So bots are screwed, right? Most of the bots out there are pretty dumb and unpolished, and their stumbles have been roundly ridiculed in screenshots on social media. All this hype from techies, VCs and Facebook is predictably misplaced shiny object chasing, and it’s another example of Silicon Valley trying to solve a problem that doesn’t exist with cool technology. The doubters may very well turn out to be right, and I do think that bots are decently overhyped (which is not a very original view, and I don’t pat myself on the back for holding it 🐸☕️). But there are the seeds of new, novel and powerful use cases in the ashes of this narrative, and I actually think the biggest impact of chatbots in consumer will stem from bringing services and intelligent agents into users’ conversations with their friends. This looks to be missing from Facebook’s current Messenger Platform iteration, but I have no doubt that we will someday soon see gain the ability to add a bot to a Messenger chat of any size and interact with it together.
If the bot store migrated into the share sheet, users could explicitly share services for their friends to interact with on a demo basis and potentially add to their own Facebook contact book. Most successful new apps (and especially ones that need to build a graph and achieve network-effect critical mass) are very much spread at the beginning by a core evangelist in each group of friends who loves the product (or the idea of the product), and who persuades their friends to join them in using it. The potential to remove those barriers for that kind of user, by arming them with a proposition to their friends to try something without having to download or sign up for anything, shouldn’t be overlooked.
Services delivered via bots could actually indirectly solve for “discovery” in this sense. Supercharging word of mouth and helping power users convert their friends might prove to be very powerful advantages for services delivered via bots. But an even more exciting implication of mixed chats between friends and bots is the potential for truly multiplayer experiences inside of Messenger et al. You could imagine a digital bartender bot could take a group’s order for the night and fulfill it with a delivery service. Or maybe a group gift shopping tool that let users view a carousel of potential outfits to discuss, vote on and ultimately purchase. Perhaps none of these “going out” apps haven’t taken off because they actually just belonged inside of a rich conversation between friends and a robot ticket agent.

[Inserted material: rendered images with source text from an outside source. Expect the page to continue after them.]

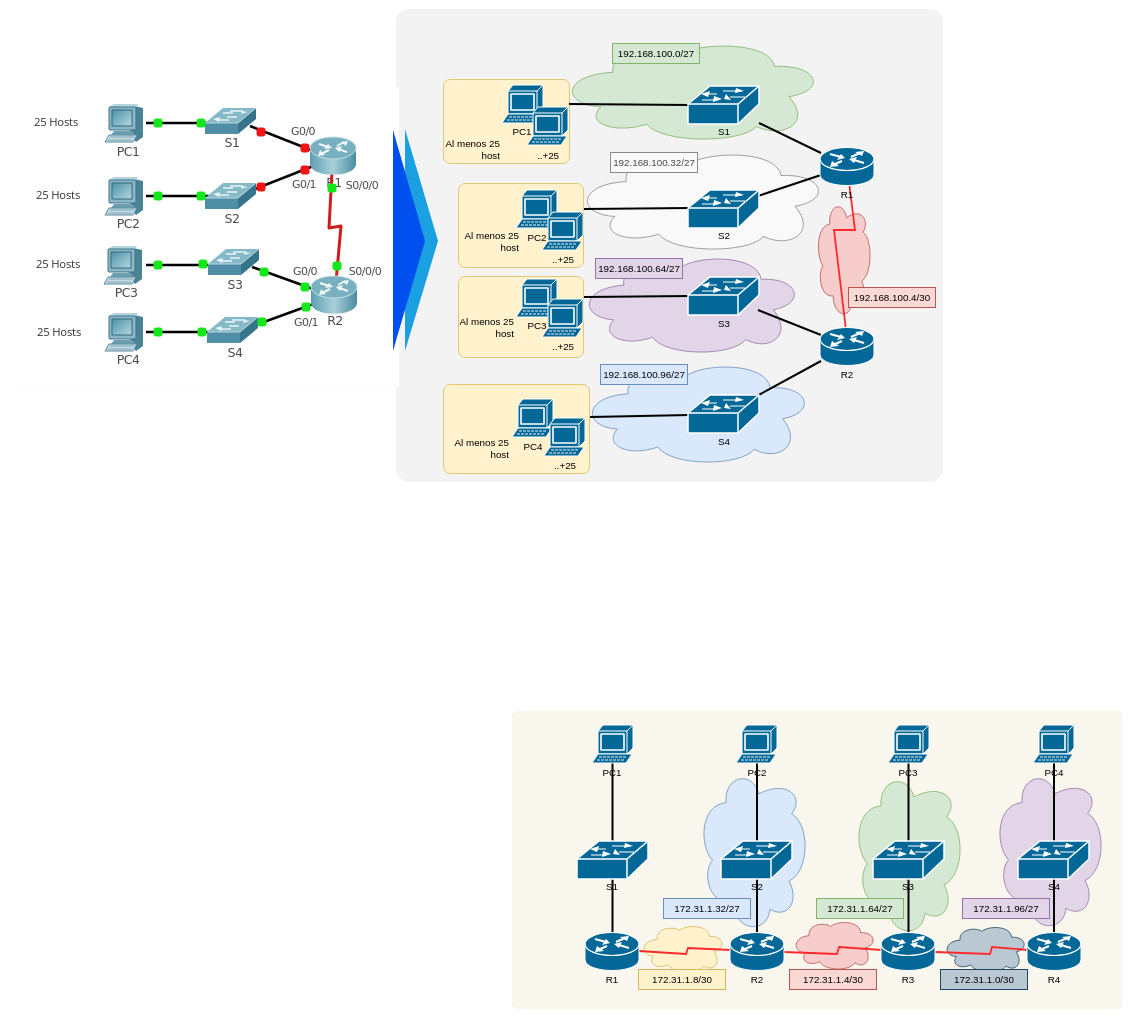
<!DOCTYPE html>
<html lang="es">
<head>
<meta charset="utf-8">
<title>Topologías de subredes</title>
<style>
:root{
  --device:#036897; --panel:#f3f3f3; --cream:#f9f7ed;
  --green:#d5e8d4; --green-line:#82b366; --blue:#dae8fc; --blue-line:#6c8ebf;
  --purple:#e1d5e7; --purple-line:#9673a6; --red:#f8cecc; --red-line:#b85450;
  --yellow:#fff2cc; --yellow-line:#d6b656; --slate:#bac8d3; --slate-line:#23445d;
  --serial:#ff2a2a; --up:#14e81c; --down:#f01414;
}
*{box-sizing:border-box}
html,body{margin:0;background:#fff}
.canvas{position:relative;width:1129px;height:1017px;overflow:hidden;background:#fff;color:#000;font:9.8px/12px "Liberation Sans",Arial,sans-serif}
.diagram,.drawing{position:absolute;left:0;top:0;width:1129px;height:1017px}
.panel{position:absolute}
.addressing .panel{left:396px;top:9px;width:547px;height:473px;border-radius:13px;background:var(--panel)}
.chain .panel{left:512px;top:711px;width:610px;height:298px;border-radius:5px;background:var(--cream)}
.label{position:absolute;transform:translate(-50%,-50%);white-space:nowrap}
.simulator .label{font:12.5px/14px "DejaVu Sans",sans-serif;letter-spacing:-.5px;color:#4c4c4c}
.simulator .port{font-size:11px}
.simulator .hosts{font:11.3px/14px "Open Sans",sans-serif;letter-spacing:-.2px;color:#333}
.hostbox{position:absolute;border:1px solid #e3c778;border-radius:7px;background:var(--yellow)}
.hostbox p{position:absolute;left:0;margin:0;text-align:right;white-space:nowrap}
.subnet{position:absolute;display:flex;align-items:center;justify-content:center;width:88px;height:21px;border:1px solid;white-space:nowrap}
.green{background:var(--green);fill:var(--green);stroke:var(--green-line);border-color:var(--green-line)}
.blue{background:var(--blue);fill:var(--blue);stroke:var(--blue-line);border-color:var(--blue-line)}
.purple{background:var(--purple);fill:var(--purple);stroke:var(--purple-line);border-color:var(--purple-line)}
.red{background:#fad9d5;fill:#f7cdcc;stroke:var(--red-line);border-color:var(--red-line)}
.yellow{background:var(--yellow);fill:var(--yellow);stroke:var(--yellow-line);border-color:var(--yellow-line)}
.slate{background:var(--slate);fill:var(--slate);stroke:var(--slate-line);border-color:var(--slate-line)}
.plain{background:#f9f9f9;fill:#f9f9f9;stroke:#8a8a8a;border-color:#8a8a8a;color:#444}
.cable{fill:none;stroke:#000;stroke-width:2}
.serial{fill:none;stroke:var(--serial);stroke-width:1.8}
.up{fill:var(--up)} .down{fill:var(--down)}
</style>
</head>
<body>
<main class="canvas">

<section class="diagram addressing">
  <div class="panel"></div>
  <div class="hostbox" style="left:443px;top:79px;width:127px;height:85px"><p style="width:56px;top:58px">Al menos 25<br>host</p></div>
  <div class="hostbox" style="left:458px;top:183px;width:126px;height:85px"><p style="width:60px;top:46px">Al menos 25<br>host</p></div>
  <div class="hostbox" style="left:458px;top:276px;width:126px;height:82px"><p style="width:55px;top:39px">Al menos 25<br>host</p></div>
  <div class="hostbox" style="left:443px;top:384px;width:147px;height:90px"><p style="width:65px;top:52px">Al menos 25<br>host</p></div>

  <svg class="drawing" viewBox="0 0 1129 1017" aria-hidden="true">
    <defs>
      <path id="cloud" vector-effect="non-scaling-stroke" stroke-width=".8" d="M34 55C30 5 75-5 90 15C110-12 165-10 168 42C205 38 212 95 180 108C200 165 175 200 153 173C140 210 75 210 62 168C35 190 10 165 24 130C-10 125-8 60 34 55Z"/>
      <g id="switch">
        <path d="M0 18L22 0H71V18L50 38H0Z" fill="#036897" stroke="#fff" stroke-width="1.5" stroke-linejoin="round"/>
        <path d="M0 18H50L71 0M50 18V38" fill="none" stroke="#fff" stroke-width="1.5"/>
        <g fill="none" stroke="#fff" stroke-width="1.2">
          <path d="M35 5H50M29 8H16M42 11H57M29 14H14"/>
        </g>
        <path d="M48 2L56 5L47 7ZM22 5L13 8L20 11ZM38 8L36 13L43 14ZM26 10L34 13L25 16Z" fill="#fff"/>
      </g>
      <g id="router">
        <path d="M-27-7V9C-25 23 25 23 27 9V-7Z" fill="#036897" stroke="#fff"/>
        <ellipse cy="-7" rx="27" ry="11.5" fill="#036897" stroke="#fff" stroke-width="1.2"/>
        <path d="M-17-12L-6-9M17-3L7-6M4-9L13-13M-5-5L-14-1" stroke="#fff" stroke-width="2"/>
        <path d="M-2-8L-10-6L-6-12ZM2-7L10-9L7-3ZM17-15L15-10L8-14ZM-17 1L-15-5L-8 0Z" fill="#fff"/>
      </g>
      <g id="pc" stroke="#fff" stroke-linejoin="round">
        <path d="M6 6L11 0H41V23L35 29H6Z" fill="#036897"/>
        <path d="M6 6H35V29M35 6L41 0" fill="none"/>
        <rect x="9" y="9" width="23" height="16" fill="#036897" stroke-width="1.6"/>
        <path d="M6 29H40L34 38H0Z" fill="#036897"/>
        <path d="M7 32H35M5 35H33" stroke-width=".9" stroke-dasharray="3 1"/>
      </g>
    </defs>
    <g class="clouds">
      <use href="#cloud" class="green" transform="translate(572 47) scale(1.205 .46)"/>
      <use href="#cloud" class="plain" transform="translate(587 156) scale(1.155 .465)"/>
      <use href="#cloud" class="purple" transform="translate(589 260) scale(1.025 .46)"/>
      <use href="#cloud" class="blue" transform="translate(592 368) scale(1.06 .47)"/>
      <use href="#cloud" class="red" transform="translate(819 314) rotate(-90) scale(.535 .255)"/>
    </g>
    <g class="cables">
      <path class="cable" d="M569 104L690 105M584 209L690 208M584 297L690 296M590 417L690 415M759 123L821 153M758 196L821 175M758 310L821 335M755 397L821 361"/>
      <path class="serial" d="M849 182L855 230H834L846 330"/>
    </g>
    <g class="hosts">
      <use href="#pc" x="502" y="85"/><use href="#pc" x="527" y="107"/>
      <use href="#pc" x="516" y="190"/><use href="#pc" x="542" y="212"/>
      <use href="#pc" x="516" y="279"/><use href="#pc" x="542" y="299"/>
      <use href="#pc" x="512" y="399"/><use href="#pc" x="544" y="418"/>
    </g>
    <g class="switches">
      <use href="#switch" x="688" y="86"/><use href="#switch" x="688" y="190"/>
      <use href="#switch" x="688" y="277"/><use href="#switch" x="688" y="395"/>
    </g>
    <use href="#router" x="847" y="166"/><use href="#router" x="847" y="346"/>
    <g class="arrow">
      <rect x="393" y="87" width="6" height="299" fill="#fff"/>
      <path d="M405 129L438 241L405 351Z" fill="#1ba1e2"/>
      <path d="M393 130L425 241L393 351Z" fill="#0050ef"/>
    </g>
  </svg>

  <span class="label" style="left:522px;top:132px">PC1</span><span class="label" style="left:548px;top:156px">..+25</span>
  <span class="label" style="left:537px;top:238px">PC2</span><span class="label" style="left:563px;top:260px">..+25</span>
  <span class="label" style="left:537px;top:326px">PC3</span><span class="label" style="left:563px;top:347px">..+25</span>
  <span class="label" style="left:533px;top:447px">PC4</span><span class="label" style="left:565px;top:466px">..+25</span>
  <span class="label" style="left:724px;top:132px">S1</span>
  <span class="label" style="left:724px;top:236px">S2</span>
  <span class="label" style="left:724px;top:324px">S3</span>
  <span class="label" style="left:724px;top:442px">S4</span>
  <span class="label" style="left:847px;top:195px">R1</span>
  <span class="label" style="left:847px;top:375px">R2</span>
  <div class="subnet green" style="left:612px;top:43px">192.168.100.0/27</div>
  <div class="subnet plain" style="left:610px;top:152px">192.168.100.32/27</div>
  <div class="subnet purple" style="left:595px;top:258px">192.168.100.64/27</div>
  <div class="subnet blue" style="left:600px;top:364px">192.168.100.96/27</div>
  <div class="subnet red" style="left:848px;top:287px">192.168.100.4/30</div>
</section>

<section class="diagram simulator">
  <span class="label hosts" style="left:56px;top:122px">25 Hosts</span>
  <span class="label hosts" style="left:58px;top:195px">25 Hosts</span>
  <span class="label hosts" style="left:58px;top:264px">25 Hosts</span>
  <span class="label hosts" style="left:59px;top:332px">25 Hosts</span>
  <span class="label" style="left:128px;top:152px">PC1</span>
  <span class="label" style="left:128px;top:224px">PC2</span>
  <span class="label" style="left:126px;top:293px">PC3</span>
  <span class="label" style="left:128px;top:360px">PC4</span>
  <span class="label" style="left:232px;top:143px">S1</span>
  <span class="label" style="left:232px;top:219px">S2</span>
  <span class="label" style="left:235px;top:285px">S3</span>
  <span class="label" style="left:235px;top:353px">S4</span>
  <span class="label" style="left:334px;top:183px">R1</span>
  <span class="label" style="left:335px;top:321px">R2</span>
  <span class="label port" style="left:303px;top:132px">G0/0</span>
  <span class="label port" style="left:304px;top:185px">G0/1</span>
  <span class="label port" style="left:362px;top:186px">S0/0/0</span>
  <span class="label port" style="left:305px;top:272px">G0/0</span>
  <span class="label port" style="left:306px;top:323px">G0/1</span>
  <span class="label port" style="left:365px;top:272px">S0/0/0</span>
  <svg class="drawing" viewBox="0 0 1129 1017" aria-hidden="true">
    <defs>
      <linearGradient id="screen" x2="1" y2="1"><stop stop-color="#4d93a8"/><stop offset="1" stop-color="#b4d7df"/></linearGradient>
      <linearGradient id="shell" x2="1"><stop stop-color="#5f9fb2"/><stop offset=".5" stop-color="#a9d0da"/><stop offset="1" stop-color="#4b8ca1"/></linearGradient>
      <g id="sim-pc">
        <path d="M25 0L38 3V32L31 37L25 30Z" fill="#4b8296"/>
        <path d="M4 2L9-1H33L31 2Z" fill="#b3d5de"/>
        <rect x="4" y="2" width="27" height="23" rx="1" fill="#8ab7c5" stroke="#40758a"/>
        <rect x="7" y="5" width="20" height="16" fill="url(#screen)" stroke="#35687d"/>
        <path d="M9 26H27L30 30H6Z" fill="#6c9fb1"/>
        <path d="M4 30H32L28 37H0Z" fill="#c5dde3" stroke="#5b8b9c"/>
        <path d="M5 32H29M3 35H27" stroke="#7ba5b3"/>
      </g>
      <g id="sim-switch">
        <path d="M0 15L18 0H51L33 15Z" fill="#86b9c8"/>
        <path d="M0 15H33V26H0Z" fill="#4f8ea4"/>
        <path d="M33 15L51 0V11L33 26Z" fill="#35748b"/>
        <path d="M0 15H33L51 0" fill="none" stroke="#b6d8e0"/>
        <path d="M18 5H28M32 9H22M25 3H38M24 12H13" stroke="#e6f4f7" stroke-width="1.5"/>
        <path d="M37 3L43 4L36 6ZM15 9L8 11L14 14Z" fill="#e6f4f7"/>
      </g>
      <g id="sim-router">
        <path d="M-23-7V10C-20 23 20 23 23 10V-7Z" fill="url(#shell)"/>
        <ellipse cy="-7" rx="23" ry="11" fill="#79b0c0" stroke="#c0dfe6"/>
        <path d="M-14-11L-5-8M14-3L5-6M4-9L11-13M-4-5L-12-1" stroke="#eef8fa" stroke-width="2"/>
        <path d="M-1-7L-9-6L-5-11ZM2-7L9-9L6-3ZM15-14L13-9L8-13ZM-15 1L-13-5L-8 0Z" fill="#eef8fa"/>
      </g>
      <rect id="port" x="-4.5" y="-4.5" width="9" height="9" rx="3"/>
    </defs>
    <path d="M10 385H398" stroke="#fafafa"/>
    <path class="cable" style="stroke-width:2.6" d="M146 123H215M146 196H215M146 265H215M146 332H215M250 126L316 152M250 191L316 165M252 267L316 290M250 327L316 303"/>
    <path d="M332 172L329 228L341 226L336 282" fill="none" stroke="#d01c1c" stroke-width="3" stroke-linejoin="round"/>
    <use href="#sim-pc" x="105" y="105"/><use href="#sim-pc" x="105" y="178"/>
    <use href="#sim-pc" x="104" y="247"/><use href="#sim-pc" x="105" y="314"/>
    <use href="#sim-switch" x="205" y="108"/><use href="#sim-switch" x="205" y="183"/>
    <use href="#sim-switch" x="208" y="249"/><use href="#sim-switch" x="207" y="317"/>
    <use href="#sim-router" x="333" y="155"/><use href="#sim-router" x="334" y="294"/>
    <g class="up">
      <use href="#port" x="158" y="123"/><use href="#port" x="201" y="123"/>
      <use href="#port" x="158" y="196"/><use href="#port" x="201" y="196"/>
      <use href="#port" x="158" y="265"/><use href="#port" x="203" y="264"/>
      <use href="#port" x="158" y="332"/><use href="#port" x="202" y="332"/>
      <use href="#port" x="264" y="272"/><use href="#port" x="305" y="287"/>
      <use href="#port" x="262" y="322"/><use href="#port" x="306" y="307"/>
      <use href="#port" x="332" y="188"/><use href="#port" x="337" y="266"/>
    </g>
    <g class="down">
      <use href="#port" x="261" y="132"/><use href="#port" x="305" y="148"/>
      <use href="#port" x="261" y="187"/><use href="#port" x="305" y="170"/>
    </g>
  </svg>
</section>

<section class="diagram chain">
  <div class="panel"></div>
  <svg class="drawing" viewBox="0 0 1129 1017" aria-hidden="true">
    <g class="clouds">
      <use href="#cloud" class="blue" transform="translate(705 927) rotate(-90) scale(.74 .5)"/>
      <use href="#cloud" class="green" transform="translate(860 931) rotate(-90) scale(.745 .5)"/>
      <use href="#cloud" class="purple" transform="translate(1001 926) rotate(-90) scale(.735 .5)"/>
      <use href="#cloud" class="yellow" transform="translate(644 927) scale(.39 .225)"/>
      <use href="#cloud" class="red" transform="translate(796 923) scale(.385 .23)"/>
      <use href="#cloud" class="slate" transform="translate(947 928) scale(.385 .22)"/>
    </g>
    <path class="cable" d="M612.5 762V934M757 762V934M908.5 762V934M1054 762V934"/>
    <path class="serial" d="M639 951L686 954L688 948L731 950M784 952L837 954L839 947L882 950M935 952L990 954L992 947L1028 950"/>
    <g class="hosts">
      <use href="#pc" x="592" y="725"/><use href="#pc" x="736" y="725"/>
      <use href="#pc" x="888" y="725"/><use href="#pc" x="1033" y="725"/>
    </g>
    <g class="switches">
      <use href="#switch" x="577" y="841"/><use href="#switch" x="721" y="841"/>
      <use href="#switch" x="873" y="841"/><use href="#switch" x="1018" y="841"/>
    </g>
    <g class="routers">
      <use href="#router" x="612" y="951"/><use href="#router" x="757" y="951"/>
      <use href="#router" x="908" y="951"/><use href="#router" x="1054" y="951"/>
    </g>
  </svg>
  <span class="label" style="left:612px;top:773px">PC1</span>
  <span class="label" style="left:757px;top:773px">PC2</span>
  <span class="label" style="left:908px;top:773px">PC3</span>
  <span class="label" style="left:1054px;top:773px">PC4</span>
  <span class="label" style="left:612px;top:887px">S1</span>
  <span class="label" style="left:757px;top:887px">S2</span>
  <span class="label" style="left:908px;top:887px">S3</span>
  <span class="label" style="left:1054px;top:887px">S4</span>
  <span class="label" style="left:612px;top:980px">R1</span>
  <span class="label" style="left:757px;top:980px">R2</span>
  <span class="label" style="left:908px;top:980px">R3</span>
  <span class="label" style="left:1054px;top:980px">R4</span>
  <div class="subnet blue" style="left:663px;top:898px">172.31.1.32/27</div>
  <div class="subnet green" style="left:816px;top:898px">172.31.1.64/27</div>
  <div class="subnet purple" style="left:962px;top:898px">172.31.1.96/27</div>
  <div class="subnet yellow" style="left:638px;top:969px">172.31.1.8/30</div>
  <div class="subnet red" style="left:789px;top:969px">172.31.1.4/30</div>
  <div class="subnet slate" style="left:940px;top:969px">172.31.1.0/30</div>
</section>

</main>
</body>
</html>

Much of our economic lives are social, and our social lives have a huge economic component to it. We constantly make group decisions on what to do, where to go, what to buy. Don’t be surprised if conversational commerce turns out to be as much about commerce weaved into our existing conversations as it is about texting a computer.